WHAT IS NEEDED =>
Reproduce exactly, and only, the lines below from the one containing "290Q395 288 452" through the one containing "368C90 430 165".

RECORDS FOR PROCESSING =>
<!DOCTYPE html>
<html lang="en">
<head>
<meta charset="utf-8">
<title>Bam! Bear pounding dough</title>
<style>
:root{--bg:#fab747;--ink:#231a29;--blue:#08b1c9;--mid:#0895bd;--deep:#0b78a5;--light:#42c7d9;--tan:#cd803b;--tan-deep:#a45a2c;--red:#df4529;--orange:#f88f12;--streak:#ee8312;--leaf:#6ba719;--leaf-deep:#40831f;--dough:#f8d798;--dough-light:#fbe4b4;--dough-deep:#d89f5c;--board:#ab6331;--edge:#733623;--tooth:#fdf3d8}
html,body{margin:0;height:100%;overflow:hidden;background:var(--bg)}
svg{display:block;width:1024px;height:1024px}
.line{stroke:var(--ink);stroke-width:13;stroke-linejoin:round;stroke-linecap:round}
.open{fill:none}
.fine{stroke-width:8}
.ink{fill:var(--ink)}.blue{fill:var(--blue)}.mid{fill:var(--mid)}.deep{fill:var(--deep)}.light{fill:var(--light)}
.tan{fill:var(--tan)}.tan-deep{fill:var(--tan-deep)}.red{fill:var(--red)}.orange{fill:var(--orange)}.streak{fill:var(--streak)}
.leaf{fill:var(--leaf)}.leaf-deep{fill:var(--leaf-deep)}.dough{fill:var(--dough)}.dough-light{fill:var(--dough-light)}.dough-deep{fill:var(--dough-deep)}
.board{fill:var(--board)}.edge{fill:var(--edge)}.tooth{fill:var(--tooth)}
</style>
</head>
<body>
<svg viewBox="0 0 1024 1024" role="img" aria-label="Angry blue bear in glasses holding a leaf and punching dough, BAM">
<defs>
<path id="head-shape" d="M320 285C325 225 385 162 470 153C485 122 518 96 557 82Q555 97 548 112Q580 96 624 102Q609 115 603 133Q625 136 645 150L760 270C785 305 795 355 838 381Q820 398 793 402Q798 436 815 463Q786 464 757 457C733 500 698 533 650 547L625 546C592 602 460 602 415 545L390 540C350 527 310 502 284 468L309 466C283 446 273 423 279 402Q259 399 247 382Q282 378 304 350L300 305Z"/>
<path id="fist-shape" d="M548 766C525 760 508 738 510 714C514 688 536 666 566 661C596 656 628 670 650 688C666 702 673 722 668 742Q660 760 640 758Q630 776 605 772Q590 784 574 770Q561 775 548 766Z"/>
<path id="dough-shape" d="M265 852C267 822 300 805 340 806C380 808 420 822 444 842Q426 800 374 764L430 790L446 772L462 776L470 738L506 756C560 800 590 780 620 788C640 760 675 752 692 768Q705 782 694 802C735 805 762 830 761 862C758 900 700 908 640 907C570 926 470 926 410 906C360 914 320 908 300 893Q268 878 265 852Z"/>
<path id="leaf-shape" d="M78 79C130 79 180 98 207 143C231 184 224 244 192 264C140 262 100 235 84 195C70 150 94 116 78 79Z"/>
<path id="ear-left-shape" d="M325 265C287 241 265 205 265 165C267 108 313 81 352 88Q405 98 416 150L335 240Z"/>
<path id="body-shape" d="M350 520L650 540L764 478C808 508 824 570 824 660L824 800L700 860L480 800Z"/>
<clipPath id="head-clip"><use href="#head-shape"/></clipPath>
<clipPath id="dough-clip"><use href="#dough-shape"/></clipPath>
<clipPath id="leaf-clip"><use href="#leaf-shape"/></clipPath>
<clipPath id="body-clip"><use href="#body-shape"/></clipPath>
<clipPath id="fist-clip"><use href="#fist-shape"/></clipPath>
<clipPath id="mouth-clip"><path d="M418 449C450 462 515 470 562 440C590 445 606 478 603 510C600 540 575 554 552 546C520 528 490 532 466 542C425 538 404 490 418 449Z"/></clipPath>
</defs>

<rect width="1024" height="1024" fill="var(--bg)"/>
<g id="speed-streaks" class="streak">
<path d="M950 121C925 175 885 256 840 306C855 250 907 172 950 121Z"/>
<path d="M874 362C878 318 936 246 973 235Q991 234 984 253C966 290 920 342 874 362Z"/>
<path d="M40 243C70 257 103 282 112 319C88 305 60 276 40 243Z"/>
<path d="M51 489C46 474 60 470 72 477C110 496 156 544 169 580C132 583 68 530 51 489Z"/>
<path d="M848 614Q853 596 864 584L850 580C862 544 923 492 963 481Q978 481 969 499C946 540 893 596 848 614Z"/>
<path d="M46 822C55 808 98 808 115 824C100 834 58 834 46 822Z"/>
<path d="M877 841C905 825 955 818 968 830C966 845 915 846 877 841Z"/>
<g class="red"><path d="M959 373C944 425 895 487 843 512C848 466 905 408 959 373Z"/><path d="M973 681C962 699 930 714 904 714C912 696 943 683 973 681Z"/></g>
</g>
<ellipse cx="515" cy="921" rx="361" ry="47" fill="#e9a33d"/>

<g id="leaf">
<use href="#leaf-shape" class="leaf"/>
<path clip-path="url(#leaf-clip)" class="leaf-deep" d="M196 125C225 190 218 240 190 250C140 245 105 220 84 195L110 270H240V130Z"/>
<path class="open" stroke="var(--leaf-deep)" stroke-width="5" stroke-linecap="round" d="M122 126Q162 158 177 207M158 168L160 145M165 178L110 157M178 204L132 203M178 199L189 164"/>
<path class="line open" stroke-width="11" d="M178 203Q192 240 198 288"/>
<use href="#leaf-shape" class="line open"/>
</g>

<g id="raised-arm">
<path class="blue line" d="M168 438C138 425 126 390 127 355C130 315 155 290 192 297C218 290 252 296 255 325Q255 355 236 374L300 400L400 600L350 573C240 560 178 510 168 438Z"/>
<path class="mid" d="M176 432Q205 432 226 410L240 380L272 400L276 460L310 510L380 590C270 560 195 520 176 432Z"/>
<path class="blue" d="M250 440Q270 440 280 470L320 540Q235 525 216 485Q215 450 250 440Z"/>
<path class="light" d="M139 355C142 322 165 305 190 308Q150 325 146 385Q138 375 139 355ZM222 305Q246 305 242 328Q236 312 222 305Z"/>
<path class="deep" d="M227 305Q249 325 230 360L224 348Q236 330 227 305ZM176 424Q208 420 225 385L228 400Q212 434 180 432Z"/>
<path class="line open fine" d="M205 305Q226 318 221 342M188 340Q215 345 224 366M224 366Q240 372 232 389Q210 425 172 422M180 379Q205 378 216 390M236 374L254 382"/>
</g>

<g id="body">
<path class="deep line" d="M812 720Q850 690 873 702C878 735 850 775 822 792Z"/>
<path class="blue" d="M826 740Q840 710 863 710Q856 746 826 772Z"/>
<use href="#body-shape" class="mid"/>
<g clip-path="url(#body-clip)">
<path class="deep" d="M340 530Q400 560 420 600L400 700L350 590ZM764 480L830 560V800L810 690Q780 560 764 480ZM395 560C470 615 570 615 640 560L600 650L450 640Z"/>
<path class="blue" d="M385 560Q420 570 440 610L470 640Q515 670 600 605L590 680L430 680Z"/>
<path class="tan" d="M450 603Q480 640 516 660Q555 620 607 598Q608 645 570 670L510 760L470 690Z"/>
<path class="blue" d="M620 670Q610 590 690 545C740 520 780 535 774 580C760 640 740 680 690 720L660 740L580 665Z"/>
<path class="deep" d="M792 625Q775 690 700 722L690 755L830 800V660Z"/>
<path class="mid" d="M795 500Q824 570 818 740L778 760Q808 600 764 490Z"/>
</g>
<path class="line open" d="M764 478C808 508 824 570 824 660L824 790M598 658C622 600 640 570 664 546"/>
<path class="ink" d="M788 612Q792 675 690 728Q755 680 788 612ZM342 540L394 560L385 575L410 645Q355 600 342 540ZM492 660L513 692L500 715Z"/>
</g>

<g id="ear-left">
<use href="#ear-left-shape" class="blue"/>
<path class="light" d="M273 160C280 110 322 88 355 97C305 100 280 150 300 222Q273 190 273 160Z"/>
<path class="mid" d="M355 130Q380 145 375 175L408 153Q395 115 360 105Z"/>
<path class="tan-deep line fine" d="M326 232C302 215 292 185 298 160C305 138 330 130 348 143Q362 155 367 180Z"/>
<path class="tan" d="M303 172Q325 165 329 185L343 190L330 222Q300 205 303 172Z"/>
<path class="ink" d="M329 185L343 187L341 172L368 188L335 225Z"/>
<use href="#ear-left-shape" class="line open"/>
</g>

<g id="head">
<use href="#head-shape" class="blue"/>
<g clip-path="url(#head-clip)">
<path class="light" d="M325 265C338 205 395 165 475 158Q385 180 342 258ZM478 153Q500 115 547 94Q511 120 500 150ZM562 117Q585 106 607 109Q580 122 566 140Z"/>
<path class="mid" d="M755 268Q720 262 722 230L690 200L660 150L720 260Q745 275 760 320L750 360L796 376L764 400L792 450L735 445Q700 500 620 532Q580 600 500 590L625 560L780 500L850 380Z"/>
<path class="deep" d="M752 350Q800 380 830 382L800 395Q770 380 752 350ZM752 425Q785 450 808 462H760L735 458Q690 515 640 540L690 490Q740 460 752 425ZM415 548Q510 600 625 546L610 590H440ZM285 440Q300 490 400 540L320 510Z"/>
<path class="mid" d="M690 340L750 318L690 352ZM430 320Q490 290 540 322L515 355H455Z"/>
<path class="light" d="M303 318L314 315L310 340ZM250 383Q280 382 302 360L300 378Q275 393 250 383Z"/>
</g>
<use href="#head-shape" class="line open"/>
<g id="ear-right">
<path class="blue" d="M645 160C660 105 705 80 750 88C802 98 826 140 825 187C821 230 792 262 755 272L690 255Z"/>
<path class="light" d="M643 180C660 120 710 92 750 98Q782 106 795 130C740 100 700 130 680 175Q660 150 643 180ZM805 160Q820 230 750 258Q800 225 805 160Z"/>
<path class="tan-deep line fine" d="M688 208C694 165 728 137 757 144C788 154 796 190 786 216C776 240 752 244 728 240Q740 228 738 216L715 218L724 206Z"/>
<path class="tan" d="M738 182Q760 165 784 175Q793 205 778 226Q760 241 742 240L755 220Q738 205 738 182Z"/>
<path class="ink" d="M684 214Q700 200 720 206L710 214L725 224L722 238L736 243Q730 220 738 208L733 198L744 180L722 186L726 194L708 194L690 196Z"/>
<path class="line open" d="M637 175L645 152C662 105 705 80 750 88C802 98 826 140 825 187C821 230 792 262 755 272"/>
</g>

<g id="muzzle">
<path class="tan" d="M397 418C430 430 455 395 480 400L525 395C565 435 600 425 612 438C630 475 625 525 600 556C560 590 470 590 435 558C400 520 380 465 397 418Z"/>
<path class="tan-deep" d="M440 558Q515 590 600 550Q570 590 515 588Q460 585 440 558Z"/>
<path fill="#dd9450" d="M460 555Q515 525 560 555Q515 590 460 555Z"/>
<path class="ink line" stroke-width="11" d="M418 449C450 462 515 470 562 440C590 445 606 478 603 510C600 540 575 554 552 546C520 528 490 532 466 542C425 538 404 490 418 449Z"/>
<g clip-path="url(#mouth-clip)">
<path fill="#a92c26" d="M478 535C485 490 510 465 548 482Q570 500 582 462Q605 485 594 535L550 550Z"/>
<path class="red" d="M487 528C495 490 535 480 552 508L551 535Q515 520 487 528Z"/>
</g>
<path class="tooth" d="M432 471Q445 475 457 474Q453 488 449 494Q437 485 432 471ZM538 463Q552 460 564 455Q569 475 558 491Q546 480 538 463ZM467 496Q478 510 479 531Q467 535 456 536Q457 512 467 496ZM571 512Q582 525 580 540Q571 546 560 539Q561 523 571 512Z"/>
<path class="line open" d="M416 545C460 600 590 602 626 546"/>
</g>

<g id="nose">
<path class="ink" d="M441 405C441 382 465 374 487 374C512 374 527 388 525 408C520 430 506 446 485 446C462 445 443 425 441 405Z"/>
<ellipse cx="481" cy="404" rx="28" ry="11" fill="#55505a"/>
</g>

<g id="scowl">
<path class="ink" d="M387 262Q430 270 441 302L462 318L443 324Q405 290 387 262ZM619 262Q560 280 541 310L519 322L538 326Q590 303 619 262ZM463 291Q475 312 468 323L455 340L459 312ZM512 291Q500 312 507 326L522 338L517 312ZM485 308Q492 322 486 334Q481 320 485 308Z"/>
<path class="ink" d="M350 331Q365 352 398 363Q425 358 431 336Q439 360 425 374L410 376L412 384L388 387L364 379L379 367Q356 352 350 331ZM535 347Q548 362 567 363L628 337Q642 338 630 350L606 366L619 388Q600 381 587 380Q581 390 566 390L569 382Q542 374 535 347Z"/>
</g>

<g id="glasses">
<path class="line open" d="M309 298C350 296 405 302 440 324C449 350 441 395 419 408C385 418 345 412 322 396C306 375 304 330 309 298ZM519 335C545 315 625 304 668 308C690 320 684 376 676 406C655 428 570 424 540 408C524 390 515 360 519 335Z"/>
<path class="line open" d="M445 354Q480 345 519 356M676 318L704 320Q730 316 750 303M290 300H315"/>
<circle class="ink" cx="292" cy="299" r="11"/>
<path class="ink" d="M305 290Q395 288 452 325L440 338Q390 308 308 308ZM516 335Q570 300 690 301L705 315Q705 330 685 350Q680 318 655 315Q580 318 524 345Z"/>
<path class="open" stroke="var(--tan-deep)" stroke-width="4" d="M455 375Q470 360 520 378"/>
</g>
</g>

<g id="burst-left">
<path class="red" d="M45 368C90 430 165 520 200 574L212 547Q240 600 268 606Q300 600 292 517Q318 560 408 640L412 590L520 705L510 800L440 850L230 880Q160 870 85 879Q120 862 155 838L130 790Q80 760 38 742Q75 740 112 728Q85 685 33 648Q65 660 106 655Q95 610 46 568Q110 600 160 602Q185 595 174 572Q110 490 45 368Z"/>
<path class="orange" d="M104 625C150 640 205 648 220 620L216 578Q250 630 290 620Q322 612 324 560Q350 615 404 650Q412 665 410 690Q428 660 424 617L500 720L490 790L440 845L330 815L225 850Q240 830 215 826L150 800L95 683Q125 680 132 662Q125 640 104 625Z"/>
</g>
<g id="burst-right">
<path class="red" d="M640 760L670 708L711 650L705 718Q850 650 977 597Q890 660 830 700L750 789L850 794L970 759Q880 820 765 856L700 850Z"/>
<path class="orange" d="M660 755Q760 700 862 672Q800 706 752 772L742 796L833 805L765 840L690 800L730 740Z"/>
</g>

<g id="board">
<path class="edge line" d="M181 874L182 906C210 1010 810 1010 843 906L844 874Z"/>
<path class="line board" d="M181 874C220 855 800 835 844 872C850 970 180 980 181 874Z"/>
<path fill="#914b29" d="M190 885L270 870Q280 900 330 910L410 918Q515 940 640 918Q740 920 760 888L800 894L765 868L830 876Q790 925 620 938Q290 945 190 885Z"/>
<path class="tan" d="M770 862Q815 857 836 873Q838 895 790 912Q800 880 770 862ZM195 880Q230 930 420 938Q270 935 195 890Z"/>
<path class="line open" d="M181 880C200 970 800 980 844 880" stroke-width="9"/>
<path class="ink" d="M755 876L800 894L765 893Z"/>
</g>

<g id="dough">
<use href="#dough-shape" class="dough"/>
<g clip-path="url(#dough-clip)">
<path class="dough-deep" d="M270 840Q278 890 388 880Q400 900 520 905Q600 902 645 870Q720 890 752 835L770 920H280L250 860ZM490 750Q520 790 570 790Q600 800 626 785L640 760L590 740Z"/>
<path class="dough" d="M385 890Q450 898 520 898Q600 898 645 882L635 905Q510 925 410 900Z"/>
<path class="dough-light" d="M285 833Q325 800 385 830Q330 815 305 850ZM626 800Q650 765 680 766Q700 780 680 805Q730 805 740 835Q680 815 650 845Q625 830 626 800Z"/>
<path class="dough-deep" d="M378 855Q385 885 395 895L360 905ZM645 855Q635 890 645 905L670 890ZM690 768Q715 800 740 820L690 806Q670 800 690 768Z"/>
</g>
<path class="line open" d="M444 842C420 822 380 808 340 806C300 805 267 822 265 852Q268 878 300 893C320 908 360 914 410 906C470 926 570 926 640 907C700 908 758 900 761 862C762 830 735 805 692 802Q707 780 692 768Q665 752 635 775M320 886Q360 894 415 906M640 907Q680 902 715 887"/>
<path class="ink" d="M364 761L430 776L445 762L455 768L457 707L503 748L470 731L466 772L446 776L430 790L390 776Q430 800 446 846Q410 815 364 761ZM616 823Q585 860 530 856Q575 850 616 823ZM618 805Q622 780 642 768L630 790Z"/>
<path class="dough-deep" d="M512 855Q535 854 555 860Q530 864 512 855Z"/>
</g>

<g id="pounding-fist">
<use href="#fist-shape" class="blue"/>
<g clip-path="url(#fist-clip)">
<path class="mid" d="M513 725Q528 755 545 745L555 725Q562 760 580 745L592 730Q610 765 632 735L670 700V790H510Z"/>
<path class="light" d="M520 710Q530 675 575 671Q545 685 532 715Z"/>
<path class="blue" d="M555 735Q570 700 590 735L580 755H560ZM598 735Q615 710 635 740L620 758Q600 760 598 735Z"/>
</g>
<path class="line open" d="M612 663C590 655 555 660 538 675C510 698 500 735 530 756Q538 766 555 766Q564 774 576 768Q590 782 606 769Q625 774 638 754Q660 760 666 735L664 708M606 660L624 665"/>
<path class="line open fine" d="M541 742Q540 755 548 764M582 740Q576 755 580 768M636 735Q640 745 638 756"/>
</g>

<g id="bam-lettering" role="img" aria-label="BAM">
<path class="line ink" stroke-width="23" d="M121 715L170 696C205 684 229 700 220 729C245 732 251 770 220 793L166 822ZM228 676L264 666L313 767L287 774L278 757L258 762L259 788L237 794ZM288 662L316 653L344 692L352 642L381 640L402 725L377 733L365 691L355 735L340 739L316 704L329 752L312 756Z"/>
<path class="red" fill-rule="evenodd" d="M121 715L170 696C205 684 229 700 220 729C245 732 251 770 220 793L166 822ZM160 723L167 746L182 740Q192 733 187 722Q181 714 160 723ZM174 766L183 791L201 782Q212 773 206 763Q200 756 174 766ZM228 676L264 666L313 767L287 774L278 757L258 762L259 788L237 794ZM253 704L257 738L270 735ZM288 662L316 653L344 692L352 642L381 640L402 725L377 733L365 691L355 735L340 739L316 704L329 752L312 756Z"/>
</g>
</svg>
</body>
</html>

EXERCISE OUTPUT =>
<path class="ink" d="M305 290Q395 288 452 325L440 338Q390 308 308 308ZM516 335Q570 300 690 301L705 315Q705 330 685 350Q680 318 655 315Q580 318 524 345Z"/>
<path class="open" stroke="var(--tan-deep)" stroke-width="4" d="M455 375Q470 360 520 378"/>
</g>
</g>

<g id="burst-left">
<path class="red" d="M45 368C90 430 165 520 200 574L212 547Q240 600 268 606Q300 600 292 517Q318 560 408 640L412 590L520 705L510 800L440 850L230 880Q160 870 85 879Q120 862 155 838L130 790Q80 760 38 742Q75 740 112 728Q85 685 33 648Q65 660 106 655Q95 610 46 568Q110 600 160 602Q185 595 174 572Q110 490 45 368Z"/>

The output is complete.